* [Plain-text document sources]
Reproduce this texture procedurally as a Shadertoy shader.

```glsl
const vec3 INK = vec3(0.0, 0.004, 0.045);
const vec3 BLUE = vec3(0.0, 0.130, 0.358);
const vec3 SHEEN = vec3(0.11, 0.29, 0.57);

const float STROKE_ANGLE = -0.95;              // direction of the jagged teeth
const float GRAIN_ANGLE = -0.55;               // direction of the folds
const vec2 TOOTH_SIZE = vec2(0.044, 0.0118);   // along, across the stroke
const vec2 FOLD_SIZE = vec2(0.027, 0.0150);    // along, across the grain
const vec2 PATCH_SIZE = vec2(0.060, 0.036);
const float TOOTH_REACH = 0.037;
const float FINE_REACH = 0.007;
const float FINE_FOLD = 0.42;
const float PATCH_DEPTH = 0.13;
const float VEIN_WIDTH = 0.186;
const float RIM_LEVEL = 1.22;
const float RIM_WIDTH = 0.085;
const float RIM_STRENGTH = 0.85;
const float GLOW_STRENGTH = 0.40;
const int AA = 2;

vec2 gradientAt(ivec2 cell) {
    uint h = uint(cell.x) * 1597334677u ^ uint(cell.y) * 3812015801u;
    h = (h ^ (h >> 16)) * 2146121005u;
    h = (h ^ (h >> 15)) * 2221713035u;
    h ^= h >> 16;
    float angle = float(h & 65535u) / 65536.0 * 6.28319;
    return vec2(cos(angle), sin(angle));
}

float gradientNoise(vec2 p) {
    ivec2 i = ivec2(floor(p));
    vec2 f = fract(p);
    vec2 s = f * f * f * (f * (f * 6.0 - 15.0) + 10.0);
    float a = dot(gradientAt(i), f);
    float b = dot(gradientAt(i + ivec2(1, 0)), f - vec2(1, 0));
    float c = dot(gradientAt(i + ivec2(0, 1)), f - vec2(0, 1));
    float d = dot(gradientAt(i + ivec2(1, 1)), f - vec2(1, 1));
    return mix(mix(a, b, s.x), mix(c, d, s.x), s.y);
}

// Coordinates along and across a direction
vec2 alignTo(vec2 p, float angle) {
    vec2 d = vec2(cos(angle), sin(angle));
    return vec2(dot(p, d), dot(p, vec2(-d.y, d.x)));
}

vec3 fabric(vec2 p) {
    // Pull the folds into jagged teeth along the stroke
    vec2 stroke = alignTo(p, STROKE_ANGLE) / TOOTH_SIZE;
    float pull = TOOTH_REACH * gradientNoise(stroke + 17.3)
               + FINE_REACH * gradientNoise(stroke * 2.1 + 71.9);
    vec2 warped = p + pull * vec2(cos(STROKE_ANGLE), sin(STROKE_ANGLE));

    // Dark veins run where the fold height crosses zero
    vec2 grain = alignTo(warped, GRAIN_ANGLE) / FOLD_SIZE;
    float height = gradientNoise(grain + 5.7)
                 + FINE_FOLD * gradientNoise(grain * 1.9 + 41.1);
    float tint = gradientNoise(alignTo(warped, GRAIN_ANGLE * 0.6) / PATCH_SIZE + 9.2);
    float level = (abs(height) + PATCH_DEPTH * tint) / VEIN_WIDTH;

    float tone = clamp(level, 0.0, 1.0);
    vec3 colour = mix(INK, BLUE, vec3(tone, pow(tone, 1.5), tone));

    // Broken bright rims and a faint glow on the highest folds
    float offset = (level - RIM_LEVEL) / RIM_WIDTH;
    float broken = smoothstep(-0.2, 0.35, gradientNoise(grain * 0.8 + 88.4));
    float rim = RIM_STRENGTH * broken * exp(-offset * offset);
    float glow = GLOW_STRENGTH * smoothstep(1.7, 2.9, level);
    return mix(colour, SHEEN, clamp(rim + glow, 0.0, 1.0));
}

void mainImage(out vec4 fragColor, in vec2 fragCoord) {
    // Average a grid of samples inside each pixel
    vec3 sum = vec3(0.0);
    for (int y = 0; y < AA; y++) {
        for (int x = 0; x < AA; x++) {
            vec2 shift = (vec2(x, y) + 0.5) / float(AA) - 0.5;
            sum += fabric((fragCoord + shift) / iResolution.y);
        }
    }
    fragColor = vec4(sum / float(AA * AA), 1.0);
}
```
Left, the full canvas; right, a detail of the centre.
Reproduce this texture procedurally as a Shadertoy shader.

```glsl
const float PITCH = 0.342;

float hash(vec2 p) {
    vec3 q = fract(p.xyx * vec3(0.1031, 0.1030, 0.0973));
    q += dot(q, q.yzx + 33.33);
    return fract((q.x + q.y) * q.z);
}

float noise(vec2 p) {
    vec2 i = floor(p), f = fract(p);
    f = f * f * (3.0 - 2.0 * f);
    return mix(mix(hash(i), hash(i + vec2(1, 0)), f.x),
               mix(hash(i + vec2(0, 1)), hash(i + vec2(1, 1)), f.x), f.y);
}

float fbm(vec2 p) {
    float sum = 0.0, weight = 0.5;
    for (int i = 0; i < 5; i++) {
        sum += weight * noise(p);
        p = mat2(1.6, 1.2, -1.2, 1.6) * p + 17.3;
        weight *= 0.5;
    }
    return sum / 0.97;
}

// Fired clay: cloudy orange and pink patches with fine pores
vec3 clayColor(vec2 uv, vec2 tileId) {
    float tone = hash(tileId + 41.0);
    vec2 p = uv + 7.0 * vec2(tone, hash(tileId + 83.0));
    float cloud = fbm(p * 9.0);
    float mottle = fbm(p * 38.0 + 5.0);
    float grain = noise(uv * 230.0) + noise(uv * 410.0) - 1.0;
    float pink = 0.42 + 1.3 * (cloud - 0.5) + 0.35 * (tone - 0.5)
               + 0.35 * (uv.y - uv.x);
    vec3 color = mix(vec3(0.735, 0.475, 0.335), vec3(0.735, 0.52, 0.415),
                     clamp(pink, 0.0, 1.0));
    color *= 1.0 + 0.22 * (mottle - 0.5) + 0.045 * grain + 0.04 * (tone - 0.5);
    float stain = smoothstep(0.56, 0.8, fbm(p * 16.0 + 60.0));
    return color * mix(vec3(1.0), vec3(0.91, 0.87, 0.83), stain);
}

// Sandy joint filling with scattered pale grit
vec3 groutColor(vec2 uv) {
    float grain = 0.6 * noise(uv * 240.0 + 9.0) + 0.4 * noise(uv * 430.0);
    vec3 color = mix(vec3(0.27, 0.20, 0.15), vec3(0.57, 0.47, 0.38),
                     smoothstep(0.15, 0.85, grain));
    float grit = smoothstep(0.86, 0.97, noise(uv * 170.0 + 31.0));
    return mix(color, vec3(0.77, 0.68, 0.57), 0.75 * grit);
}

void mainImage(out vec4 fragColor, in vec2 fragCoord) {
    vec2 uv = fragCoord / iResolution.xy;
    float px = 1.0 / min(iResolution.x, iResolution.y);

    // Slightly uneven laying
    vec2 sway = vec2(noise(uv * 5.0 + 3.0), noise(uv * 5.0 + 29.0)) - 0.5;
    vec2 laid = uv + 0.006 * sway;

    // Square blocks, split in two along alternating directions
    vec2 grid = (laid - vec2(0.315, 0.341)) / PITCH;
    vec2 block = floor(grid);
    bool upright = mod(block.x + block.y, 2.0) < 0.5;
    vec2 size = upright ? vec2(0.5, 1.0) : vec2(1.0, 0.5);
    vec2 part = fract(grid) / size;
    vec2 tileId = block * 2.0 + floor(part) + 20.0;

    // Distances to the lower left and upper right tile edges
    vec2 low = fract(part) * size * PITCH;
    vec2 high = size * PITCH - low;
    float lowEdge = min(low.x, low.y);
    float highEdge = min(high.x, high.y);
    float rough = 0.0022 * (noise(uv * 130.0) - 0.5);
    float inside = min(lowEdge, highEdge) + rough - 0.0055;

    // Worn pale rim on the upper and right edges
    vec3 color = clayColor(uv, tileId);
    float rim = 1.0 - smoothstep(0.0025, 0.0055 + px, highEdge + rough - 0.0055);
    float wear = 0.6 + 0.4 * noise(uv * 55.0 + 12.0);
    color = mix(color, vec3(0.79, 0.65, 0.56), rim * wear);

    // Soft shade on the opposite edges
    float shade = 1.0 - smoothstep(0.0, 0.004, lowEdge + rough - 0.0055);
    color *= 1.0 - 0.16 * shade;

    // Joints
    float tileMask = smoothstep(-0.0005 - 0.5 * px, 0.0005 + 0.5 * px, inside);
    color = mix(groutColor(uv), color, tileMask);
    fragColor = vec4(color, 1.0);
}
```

* [Work to be completed]
From the entries above, extract each line containing "hash".

* [Exercise answer]
float hash(vec2 p) {
    return mix(mix(hash(i), hash(i + vec2(1, 0)), f.x),
               mix(hash(i + vec2(0, 1)), hash(i + vec2(1, 1)), f.x), f.y);
    float tone = hash(tileId + 41.0);
    vec2 p = uv + 7.0 * vec2(tone, hash(tileId + 83.0));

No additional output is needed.